Why Do Coastal Areas Stay Warmer?
With fall settled in and winter approaching (too) quickly, it is that time of the year again where the temperatures drop and our coats bundle up. But every year this occurs, coastal areas never seem to get as consistently cold or snowy as non-coastal areas. Why is this?
The answer has to do, of course, with the oceans! Oceans are absolutely MASSIVE bodies of water than surround our continents (they hold 97% of all water on earth!) and it is because of their size that coastal areas stay warmer. Think of it this way, if you cook say, a chicken in the oven and then pop it immediately in the fridge to cool down, it is going to take a while, but not as long as a turkey, right? This is because there is more area of the turkey than there is the chicken, so there is more to cool down. Same with the ocean. There is just so much water that it takes a LOT of cold air to cool it down, and it still will not cool down to the same levels as inland areas, even by spring. This is not to say that every day along the coast is warmer than inland, but the overall trend of the season is warmer.

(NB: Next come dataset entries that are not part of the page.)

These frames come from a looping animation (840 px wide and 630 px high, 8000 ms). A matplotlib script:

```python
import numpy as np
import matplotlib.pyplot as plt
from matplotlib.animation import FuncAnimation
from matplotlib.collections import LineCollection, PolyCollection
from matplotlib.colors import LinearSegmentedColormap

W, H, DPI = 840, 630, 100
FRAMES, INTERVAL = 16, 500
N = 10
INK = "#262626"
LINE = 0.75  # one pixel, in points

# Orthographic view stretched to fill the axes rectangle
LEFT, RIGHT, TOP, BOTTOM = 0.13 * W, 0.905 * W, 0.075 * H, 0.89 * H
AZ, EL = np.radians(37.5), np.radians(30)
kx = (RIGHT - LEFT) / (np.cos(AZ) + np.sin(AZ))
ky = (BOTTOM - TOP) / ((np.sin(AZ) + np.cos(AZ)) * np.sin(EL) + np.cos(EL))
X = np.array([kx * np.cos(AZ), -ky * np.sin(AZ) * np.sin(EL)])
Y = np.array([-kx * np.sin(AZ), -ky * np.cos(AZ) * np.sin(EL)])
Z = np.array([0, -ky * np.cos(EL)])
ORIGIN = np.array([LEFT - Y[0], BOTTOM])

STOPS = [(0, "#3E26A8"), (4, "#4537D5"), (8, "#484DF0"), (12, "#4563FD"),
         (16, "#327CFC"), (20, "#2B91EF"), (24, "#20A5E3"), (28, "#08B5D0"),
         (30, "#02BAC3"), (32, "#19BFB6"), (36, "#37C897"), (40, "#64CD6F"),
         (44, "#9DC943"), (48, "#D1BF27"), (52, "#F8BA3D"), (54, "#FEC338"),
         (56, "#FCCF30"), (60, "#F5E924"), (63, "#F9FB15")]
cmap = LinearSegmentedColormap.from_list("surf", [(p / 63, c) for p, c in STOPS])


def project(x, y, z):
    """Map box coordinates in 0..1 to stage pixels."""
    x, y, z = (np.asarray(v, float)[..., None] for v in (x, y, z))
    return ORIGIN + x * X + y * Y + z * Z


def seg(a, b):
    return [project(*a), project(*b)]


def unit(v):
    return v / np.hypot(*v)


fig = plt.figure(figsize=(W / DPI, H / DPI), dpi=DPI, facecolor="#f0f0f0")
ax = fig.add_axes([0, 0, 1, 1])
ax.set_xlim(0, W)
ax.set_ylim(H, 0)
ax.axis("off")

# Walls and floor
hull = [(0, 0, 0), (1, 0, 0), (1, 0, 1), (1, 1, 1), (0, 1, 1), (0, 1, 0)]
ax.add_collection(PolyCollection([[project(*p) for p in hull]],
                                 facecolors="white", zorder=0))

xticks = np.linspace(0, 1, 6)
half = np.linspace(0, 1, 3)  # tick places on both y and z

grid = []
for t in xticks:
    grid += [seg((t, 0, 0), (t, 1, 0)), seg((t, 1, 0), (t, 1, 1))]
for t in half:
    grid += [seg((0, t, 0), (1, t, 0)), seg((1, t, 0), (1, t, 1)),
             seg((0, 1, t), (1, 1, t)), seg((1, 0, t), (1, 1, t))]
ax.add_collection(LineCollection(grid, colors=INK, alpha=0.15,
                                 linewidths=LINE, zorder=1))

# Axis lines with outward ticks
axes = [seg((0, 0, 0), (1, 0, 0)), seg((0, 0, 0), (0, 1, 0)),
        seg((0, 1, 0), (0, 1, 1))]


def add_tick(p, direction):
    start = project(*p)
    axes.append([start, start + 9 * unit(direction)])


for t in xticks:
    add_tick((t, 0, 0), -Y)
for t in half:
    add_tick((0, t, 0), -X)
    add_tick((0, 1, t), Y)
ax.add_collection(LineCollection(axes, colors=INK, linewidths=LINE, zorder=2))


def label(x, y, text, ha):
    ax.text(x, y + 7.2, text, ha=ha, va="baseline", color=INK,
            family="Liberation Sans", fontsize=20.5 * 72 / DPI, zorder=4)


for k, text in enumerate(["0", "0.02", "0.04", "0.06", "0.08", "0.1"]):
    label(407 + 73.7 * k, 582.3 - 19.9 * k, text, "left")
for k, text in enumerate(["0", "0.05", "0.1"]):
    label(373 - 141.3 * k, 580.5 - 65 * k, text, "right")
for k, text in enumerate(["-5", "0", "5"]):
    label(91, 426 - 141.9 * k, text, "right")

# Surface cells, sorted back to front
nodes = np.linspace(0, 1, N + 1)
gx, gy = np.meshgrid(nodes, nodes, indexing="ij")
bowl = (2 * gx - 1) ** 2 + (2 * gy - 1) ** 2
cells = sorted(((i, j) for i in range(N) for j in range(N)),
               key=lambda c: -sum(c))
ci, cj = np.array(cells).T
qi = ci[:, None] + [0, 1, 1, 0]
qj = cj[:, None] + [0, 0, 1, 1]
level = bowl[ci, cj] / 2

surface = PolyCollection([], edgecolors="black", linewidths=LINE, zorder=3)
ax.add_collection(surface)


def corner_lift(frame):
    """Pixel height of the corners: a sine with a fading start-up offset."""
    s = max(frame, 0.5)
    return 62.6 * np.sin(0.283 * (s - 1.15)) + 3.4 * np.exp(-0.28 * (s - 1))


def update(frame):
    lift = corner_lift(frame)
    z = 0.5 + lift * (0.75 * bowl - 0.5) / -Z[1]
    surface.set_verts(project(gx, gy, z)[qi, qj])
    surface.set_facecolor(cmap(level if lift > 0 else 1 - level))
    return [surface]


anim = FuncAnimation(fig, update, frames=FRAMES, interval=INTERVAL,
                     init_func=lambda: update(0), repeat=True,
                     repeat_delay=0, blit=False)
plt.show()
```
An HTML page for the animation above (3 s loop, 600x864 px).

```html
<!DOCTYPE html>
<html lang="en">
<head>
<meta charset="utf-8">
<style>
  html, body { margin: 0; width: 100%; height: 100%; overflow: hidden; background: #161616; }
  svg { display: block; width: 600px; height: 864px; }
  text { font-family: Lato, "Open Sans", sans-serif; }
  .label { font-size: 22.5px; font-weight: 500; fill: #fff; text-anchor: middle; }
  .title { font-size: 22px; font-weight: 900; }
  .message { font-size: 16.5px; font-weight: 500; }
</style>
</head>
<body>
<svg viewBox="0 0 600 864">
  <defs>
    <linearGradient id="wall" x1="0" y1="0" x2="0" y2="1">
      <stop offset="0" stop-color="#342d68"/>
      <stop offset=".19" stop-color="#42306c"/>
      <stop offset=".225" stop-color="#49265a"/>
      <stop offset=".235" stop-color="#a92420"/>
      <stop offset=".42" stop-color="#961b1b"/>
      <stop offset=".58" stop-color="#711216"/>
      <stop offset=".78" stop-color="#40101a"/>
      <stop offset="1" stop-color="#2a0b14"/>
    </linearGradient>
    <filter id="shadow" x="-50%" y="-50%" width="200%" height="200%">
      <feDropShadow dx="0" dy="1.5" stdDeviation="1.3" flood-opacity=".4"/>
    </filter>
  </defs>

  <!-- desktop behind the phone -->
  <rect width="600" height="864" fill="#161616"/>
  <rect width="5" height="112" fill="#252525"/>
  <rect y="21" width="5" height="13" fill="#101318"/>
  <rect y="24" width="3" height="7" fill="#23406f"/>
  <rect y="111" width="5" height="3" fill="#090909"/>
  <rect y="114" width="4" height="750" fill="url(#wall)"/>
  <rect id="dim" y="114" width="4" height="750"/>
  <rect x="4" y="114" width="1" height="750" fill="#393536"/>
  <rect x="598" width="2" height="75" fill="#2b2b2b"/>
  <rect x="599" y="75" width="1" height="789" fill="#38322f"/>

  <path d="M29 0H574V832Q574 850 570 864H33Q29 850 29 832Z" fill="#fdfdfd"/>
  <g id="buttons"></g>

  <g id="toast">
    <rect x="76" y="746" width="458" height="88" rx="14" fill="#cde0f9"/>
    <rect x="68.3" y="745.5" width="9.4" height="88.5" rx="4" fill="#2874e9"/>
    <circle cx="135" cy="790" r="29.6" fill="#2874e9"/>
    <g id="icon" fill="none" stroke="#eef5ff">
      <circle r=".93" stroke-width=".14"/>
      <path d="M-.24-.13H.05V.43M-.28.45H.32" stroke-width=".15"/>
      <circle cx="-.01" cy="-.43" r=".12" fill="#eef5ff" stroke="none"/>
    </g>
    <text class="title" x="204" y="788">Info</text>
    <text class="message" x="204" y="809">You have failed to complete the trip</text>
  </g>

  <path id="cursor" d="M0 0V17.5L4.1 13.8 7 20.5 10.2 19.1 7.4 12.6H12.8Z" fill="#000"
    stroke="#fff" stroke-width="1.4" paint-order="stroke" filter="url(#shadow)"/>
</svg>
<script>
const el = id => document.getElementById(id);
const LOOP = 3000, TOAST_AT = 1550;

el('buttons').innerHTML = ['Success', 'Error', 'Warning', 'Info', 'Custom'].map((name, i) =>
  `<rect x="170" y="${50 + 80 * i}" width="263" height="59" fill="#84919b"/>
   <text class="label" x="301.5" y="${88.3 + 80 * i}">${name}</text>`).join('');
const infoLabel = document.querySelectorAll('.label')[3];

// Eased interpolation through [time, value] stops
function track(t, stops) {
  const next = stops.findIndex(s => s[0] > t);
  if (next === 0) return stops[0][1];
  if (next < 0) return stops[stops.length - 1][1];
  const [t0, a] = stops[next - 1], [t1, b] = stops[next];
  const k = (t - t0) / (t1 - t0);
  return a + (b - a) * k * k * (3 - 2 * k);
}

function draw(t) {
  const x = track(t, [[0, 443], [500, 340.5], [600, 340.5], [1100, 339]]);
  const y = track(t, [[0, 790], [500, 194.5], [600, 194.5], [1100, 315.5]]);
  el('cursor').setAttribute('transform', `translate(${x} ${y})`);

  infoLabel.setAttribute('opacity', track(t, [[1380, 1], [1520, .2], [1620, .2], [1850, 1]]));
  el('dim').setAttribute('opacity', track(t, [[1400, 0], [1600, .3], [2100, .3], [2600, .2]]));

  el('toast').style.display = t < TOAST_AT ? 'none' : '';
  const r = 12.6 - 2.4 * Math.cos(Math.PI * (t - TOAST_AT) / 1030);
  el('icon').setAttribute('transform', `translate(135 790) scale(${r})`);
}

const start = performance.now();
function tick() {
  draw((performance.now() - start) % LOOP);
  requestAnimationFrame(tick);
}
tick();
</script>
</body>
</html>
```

Ever wondered why summers in coastal areas are cooler than those inland? Just take this concept, and reverse it!